Content starts
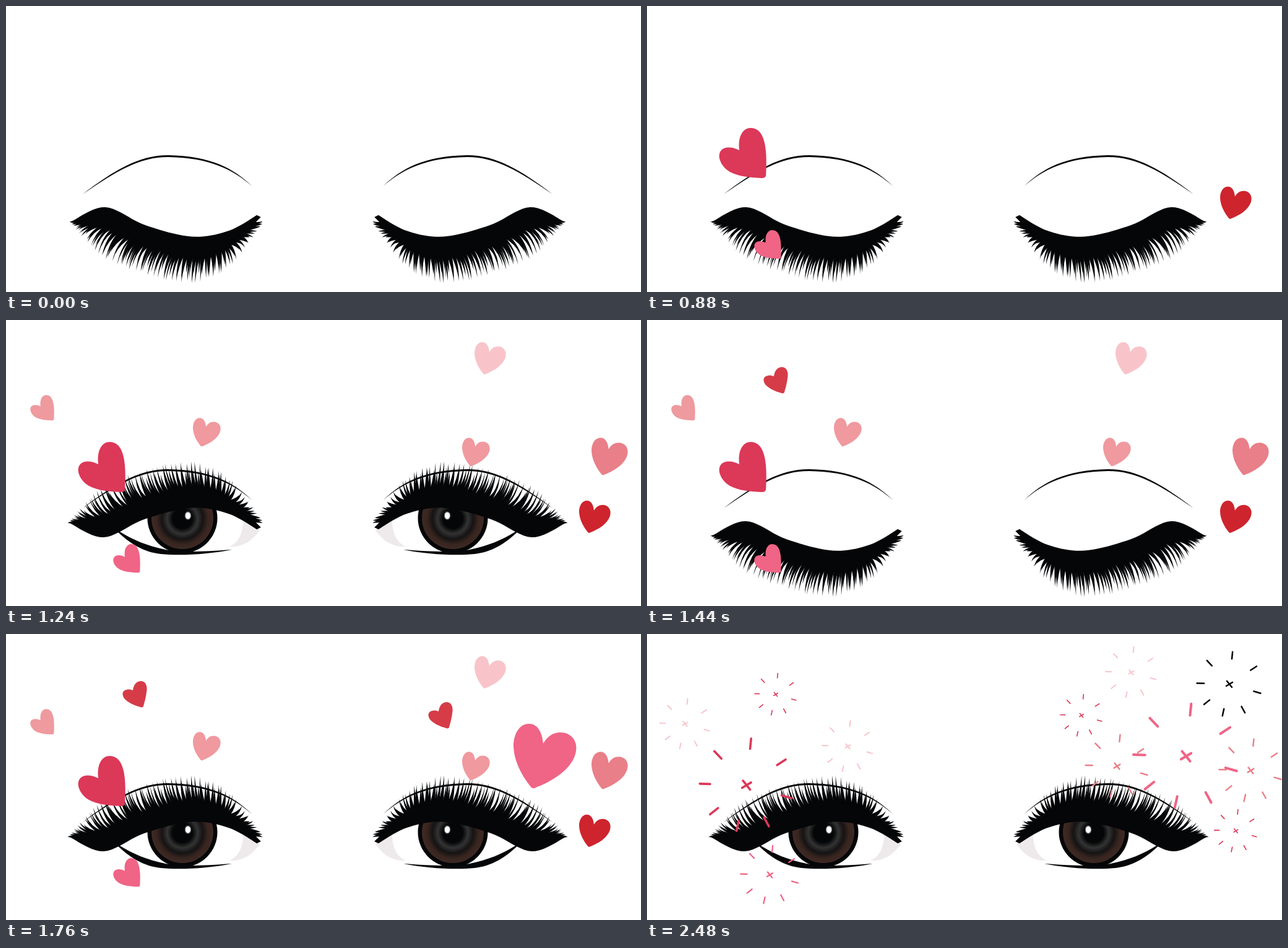
An HTML page with a canvas that plays this animation: 1026 by 462 pixels, repeating every 2.56 s.

```html
<!DOCTYPE html>
<html>
<head>
<meta charset="utf-8">
<style>
html, body { margin: 0; width: 100%; height: 100%; overflow: hidden; background: #fff; }
canvas { display: block; }
</style>
</head>
<body>
<canvas id="stage" width="1026" height="462"></canvas>
<script>
const ctx = document.getElementById('stage').getContext('2d');
const LOOP = 2560, STEP = 40;
const INK = '#050608', PINK = '#f06485', CRIMSON = '#dc3858', RED = '#d53c48',
  ROSE = '#f0999f', CORAL = '#e97f88', PALE = '#f8c4ca';

let seed = 11;
const rand = (a, b) => mix(a, b, (seed = seed * 16807 % 2147483647) / 2147483647);
const mix = (a, b, k) => a + (b - a) * k;
const mixPoint = (p, q, k) => p.map((v, i) => mix(v, q[i], k));

// Point at u (0..1) on a smooth curve through pts
function along(pts, u) {
  const n = pts.length - 1, i = Math.max(0, Math.min(n - 1, Math.floor(u * n))), k = u * n - i;
  const at = j => pts[Math.max(0, Math.min(n, j))];
  const [a, b, c, d] = [at(i - 1), at(i), at(i + 1), at(i + 2)];
  return [0, 1].map(m => b[m] + 0.5 * k * (c[m] - a[m] +
    k * (2 * a[m] - 5 * b[m] + 4 * c[m] - d[m] + k * (3 * (b[m] - c[m]) + d[m] - a[m]))));
}

// A closed lid: its upper edge, the reach of the lashes, and anything between
const edge = [[104, 349], [160, 325], [225, 354], [300, 372.5], [360, 363], [408, 336]];
const reach = [[103, 349], [150, 401], [215, 431], [287, 448], [357, 425], [417, 348]];
const between = (u, depth) => mixPoint(along(edge, u), along(reach, u), depth);

const lid = new Path2D();
for (let u = 0; u <= 1; u += 0.02) lid.lineTo(...between(u, 0));
for (let u = 1; u >= 0; u -= 0.02) lid.lineTo(...between(u, 0.42));

// Lashes lean away from the middle of the lid and hook at the tip
const LASHES = 96, MIDDLE = 0.62;
const lashes = Array.from({ length: LASHES }, (_, i) => {
  const u = i / (LASHES - 1);
  const [rx, ry] = between(mix(u, MIDDLE, 0.15), 0.38);
  const [tx, ty] = between(u + rand(-0.008, 0.008), i % 2 ? rand(0.78, 0.95) : rand(0.95, 1.01));
  const cx = mix(tx, rx, 0.27), cy = mix(ry, ty, 0.38);
  const d = Math.hypot(tx - rx, ty - ry), w = rand(1.8, 3.2);
  const nx = (ty - ry) / d * w, ny = (rx - tx) / d * w;
  const lash = new Path2D();
  lash.moveTo(rx + nx, ry + ny);
  lash.quadraticCurveTo(cx + nx * 0.6, cy + ny * 0.6, tx, ty);
  lash.quadraticCurveTo(cx - nx * 0.6, cy - ny * 0.6, rx - nx, ry - ny);
  return lash;
});

const crease = new Path2D('M124 304C175 265 215 241 262 241C330 242 368 262 398 291.5' +
  'C368 265 330 245 262 244C215 244 178 267 124 304Z');
const lowerLid = new Path2D('M178 340C200 361 222 375 250 378C280 381 325 379 365 371' +
  'C320 374 285 376 258 371C228 365 205 355 184 342Z');
const corner = new Path2D('M383 320C384 345 375 360 361 366C388 367 400 352 410 340C400 333 392 326 383 320Z');

const iris = ctx.createRadialGradient(285, 321, 16, 285, 321, 50);
['#050607', '#333', '#151313', '#38251f', '#3f2a24'].forEach((c, i) => iris.addColorStop(i / 4, c));

function disc(x, y, rx, ry, color) {
  ctx.beginPath();
  ctx.ellipse(x, y, rx, ry, 0, 0, 7);
  ctx.fillStyle = color;
  ctx.fill();
}

function drawEye(open) {
  if (open) {
    ctx.fillStyle = '#eee9eb';
    ctx.fill(corner);
    ctx.save();
    ctx.beginPath();
    ctx.rect(220, 298, 130, 90);
    ctx.clip();
    disc(285, 320, 56.5, 56.5, INK);
    disc(285, 320, 50, 50, iris);
    disc(294, 316, 5.5, 7, '#8888');
    disc(294, 316, 4.2, 5.5, '#fff');
    ctx.restore();
  }
  ctx.fillStyle = INK;
  if (open) ctx.fill(lowerLid);
  ctx.fill(crease);
  if (open) ctx.transform(1.01, 0, 0, -1, -4, 676);
  lashes.forEach(lash => ctx.fill(lash));
  ctx.fill(lid);
}

const heart = (w, h, focus, d) => ({ w, h, focus, path: new Path2D(d) });
const leaning = heart(77, 82, 0.08, 'M33 36C30 12 40 0 51 0C72 0 79 26 76 76Q76 81 69 81' +
  'C45 80 24 77 12 67C-2 54-3 38 8 33C16 30 25 32 33 36Z');
const small = heart(40, 43, 0, 'M17 15C18 5 24 0 30 0C38 0 41 9 39 18C38 28 35 36 34 41' +
  'Q32 43.5 29 42C18 39 8 34 3 28C-2 20 1 15 7 14C11 13 14 14 17 15Z');
const upright = heart(102, 105, 0, 'M48 32C46 12 38 0 25 0C10 0 0 16 0 36C1 62 14 84 28 102' +
  'Q31 106 36 103C62 93 90 76 99 52C107 30 94 14 76 14C62 14 54 22 48 32Z');

// start, shape, centre x, centre y, width, colour, burst scale, burst colour
const hearts = [
  [680, leaning, 195, 385.5, 44, PINK, 0.9],
  [800, leaning, 154.7, 238, 77, CRIMSON, 1.44],
  [880, upright, 951.5, 318, 51, '#ce242e', 0.66, CRIMSON],
  [920, leaning, 58.5, 142, 39, '#ee9a9f', 0.78, PALE],
  [1040, upright, 324.5, 181.5, 45, ROSE, 0.79, PALE],
  [1120, upright, 759.5, 213.5, 45, ROSE, 0.97, CORAL],
  [1160, upright, 975.5, 220.5, 59, CORAL, 0.97],
  [1240, upright, 782.5, 62, 51, PALE, 0.79],
  [1440, small, 208, 97.5, 40, RED, 0.65, CRIMSON],
  [1520, small, 702, 131.5, 40, RED, 0.65, CRIMSON],
  [1760, upright, 871, 197.5, 102, PINK, 1.62]
];

function drawHeart([, shape, x, y, width, color]) {
  const k = width / shape.w;
  ctx.save();
  ctx.translate(x, y);
  ctx.scale(k, k);
  ctx.translate(-shape.w / 2, -shape.h / 2);
  ctx.fillStyle = color;
  ctx.fill(shape.path);
  ctx.restore();
}

// A small cross inside eight slightly uneven rays
const rays = new Path2D('M-4-5L4 5M-5 3L5-3');
for (let i = 0; i < 8; i++) {
  const a = (45 * i - 81 + 8 * Math.sin(Math.PI * (i / 4 - 0.14))) * Math.PI / 180;
  rays.moveTo(41 * Math.cos(a), 41 * Math.sin(a));
  rays.lineTo(52.5 * Math.cos(a), 52.5 * Math.sin(a));
}

function drawBurst(x, y, scale, color) {
  ctx.save();
  ctx.translate(x, y);
  ctx.scale(scale, scale);
  ctx.lineCap = 'round';
  ctx.lineWidth = 2.5;
  ctx.strokeStyle = color;
  ctx.stroke(rays);
  ctx.restore();
}

const isOpen = t => t >= 1480 || [680, 920, 1240].includes(t);
const progress = (t, a, b) => Math.min(1, (t - a) / (b - a));

function draw(t) {
  ctx.fillStyle = '#fff';
  ctx.fillRect(0, 0, 1026, 462);
  for (const mirrored of [false, true]) {
    ctx.save();
    if (mirrored) ctx.transform(-1, 0, 0, 1, 1007, 0);
    drawEye(isOpen(t));
    ctx.restore();
  }
  if (t < 2320) hearts.filter(h => t >= h[0]).forEach(drawHeart);
  else {
    const grow = mix(0.2, 1, progress(t, 2320, 2480));
    for (const [, { focus }, x, y, w, color, scale, burstColor = color] of hearts)
      drawBurst(x + focus * w, y + focus * w, scale * grow, burstColor);
  }
  if (t >= 1880) drawBurst(941, 81, mix(0.15, 1, progress(t, 1880, 2480) ** 0.6), '#000');
}

const start = performance.now();
function tick() {
  const t = (performance.now() - start) % LOOP;
  draw(Math.floor(t / STEP) * STEP);
  requestAnimationFrame(tick);
}
tick();
</script>
</body>
</html>
```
Content ends
▸ Task objective: Lines that hold the word "function" are the ones to copy from the entries above.

▸ Written response:
function along(pts, u) {
function disc(x, y, rx, ry, color) {
function drawEye(open) {
function drawHeart([, shape, x, y, width, color]) {
function drawBurst(x, y, scale, color) {
function draw(t) {
function tick() {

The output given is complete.